DATA RECORDS: Begin

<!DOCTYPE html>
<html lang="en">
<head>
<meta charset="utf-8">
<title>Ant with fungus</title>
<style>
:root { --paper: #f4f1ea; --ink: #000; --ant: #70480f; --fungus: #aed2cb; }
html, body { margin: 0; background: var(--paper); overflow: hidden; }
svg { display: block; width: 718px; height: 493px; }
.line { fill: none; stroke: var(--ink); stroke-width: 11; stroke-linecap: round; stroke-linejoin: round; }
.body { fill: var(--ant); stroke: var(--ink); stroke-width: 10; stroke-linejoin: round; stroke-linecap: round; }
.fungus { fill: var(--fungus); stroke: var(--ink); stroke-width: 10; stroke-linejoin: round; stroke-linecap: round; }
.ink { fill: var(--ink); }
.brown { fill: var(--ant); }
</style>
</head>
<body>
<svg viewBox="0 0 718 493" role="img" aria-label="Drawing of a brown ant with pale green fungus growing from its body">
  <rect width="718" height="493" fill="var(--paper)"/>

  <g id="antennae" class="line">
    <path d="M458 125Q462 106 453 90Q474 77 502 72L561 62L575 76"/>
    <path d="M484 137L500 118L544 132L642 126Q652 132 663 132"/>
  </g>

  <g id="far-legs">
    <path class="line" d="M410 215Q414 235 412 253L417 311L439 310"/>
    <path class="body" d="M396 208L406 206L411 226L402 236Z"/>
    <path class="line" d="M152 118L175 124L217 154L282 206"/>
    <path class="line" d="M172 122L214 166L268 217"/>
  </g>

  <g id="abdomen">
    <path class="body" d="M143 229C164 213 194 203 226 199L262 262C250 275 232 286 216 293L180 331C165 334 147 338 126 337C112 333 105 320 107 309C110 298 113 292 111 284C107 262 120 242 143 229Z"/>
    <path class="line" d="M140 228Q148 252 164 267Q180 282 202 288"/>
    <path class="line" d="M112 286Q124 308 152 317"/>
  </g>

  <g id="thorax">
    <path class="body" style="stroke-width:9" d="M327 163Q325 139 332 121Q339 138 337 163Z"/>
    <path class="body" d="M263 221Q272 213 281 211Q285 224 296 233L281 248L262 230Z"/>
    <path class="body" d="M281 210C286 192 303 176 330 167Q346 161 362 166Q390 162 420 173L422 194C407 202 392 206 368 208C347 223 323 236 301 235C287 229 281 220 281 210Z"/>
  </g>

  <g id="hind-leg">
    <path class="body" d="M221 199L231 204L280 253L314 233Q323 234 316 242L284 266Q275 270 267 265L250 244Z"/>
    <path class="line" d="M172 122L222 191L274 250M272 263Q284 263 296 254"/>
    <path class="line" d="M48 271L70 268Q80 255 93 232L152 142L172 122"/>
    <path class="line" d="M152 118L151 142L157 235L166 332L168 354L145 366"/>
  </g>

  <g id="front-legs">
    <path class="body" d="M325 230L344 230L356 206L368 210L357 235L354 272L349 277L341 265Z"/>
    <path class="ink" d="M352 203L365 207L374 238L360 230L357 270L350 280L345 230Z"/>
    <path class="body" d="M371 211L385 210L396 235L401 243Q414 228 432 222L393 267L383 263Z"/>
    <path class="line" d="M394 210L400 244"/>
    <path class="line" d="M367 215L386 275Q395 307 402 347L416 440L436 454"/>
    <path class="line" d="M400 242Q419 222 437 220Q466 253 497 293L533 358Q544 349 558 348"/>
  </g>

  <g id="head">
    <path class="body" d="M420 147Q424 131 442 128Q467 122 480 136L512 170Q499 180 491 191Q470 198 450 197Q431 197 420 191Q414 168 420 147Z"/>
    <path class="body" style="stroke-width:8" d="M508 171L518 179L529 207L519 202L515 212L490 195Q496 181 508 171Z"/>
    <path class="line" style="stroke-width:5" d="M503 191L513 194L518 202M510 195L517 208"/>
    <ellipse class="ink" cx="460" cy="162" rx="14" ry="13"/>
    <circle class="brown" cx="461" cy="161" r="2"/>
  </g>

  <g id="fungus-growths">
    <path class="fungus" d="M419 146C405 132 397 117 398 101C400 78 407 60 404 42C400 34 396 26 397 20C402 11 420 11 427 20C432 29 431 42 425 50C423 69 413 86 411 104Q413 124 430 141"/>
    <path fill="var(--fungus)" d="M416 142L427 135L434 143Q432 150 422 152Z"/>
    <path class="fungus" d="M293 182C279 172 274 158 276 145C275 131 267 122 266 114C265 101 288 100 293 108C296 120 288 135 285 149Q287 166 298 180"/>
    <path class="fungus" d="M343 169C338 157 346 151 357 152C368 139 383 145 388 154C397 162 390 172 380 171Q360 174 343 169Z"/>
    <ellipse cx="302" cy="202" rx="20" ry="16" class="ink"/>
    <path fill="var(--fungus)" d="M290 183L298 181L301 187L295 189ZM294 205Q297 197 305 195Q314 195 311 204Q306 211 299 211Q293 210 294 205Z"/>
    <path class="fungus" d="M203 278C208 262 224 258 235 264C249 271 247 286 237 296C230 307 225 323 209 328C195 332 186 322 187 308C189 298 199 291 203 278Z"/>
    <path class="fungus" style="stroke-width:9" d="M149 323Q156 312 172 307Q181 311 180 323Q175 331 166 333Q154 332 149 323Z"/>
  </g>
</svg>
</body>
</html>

DATA RECORDS: End

**WORK REQUIRED**
Report the number of lines in the entries where the word "linecap" occurs, and add nothing else.

**EXERCISE ANSWER**
3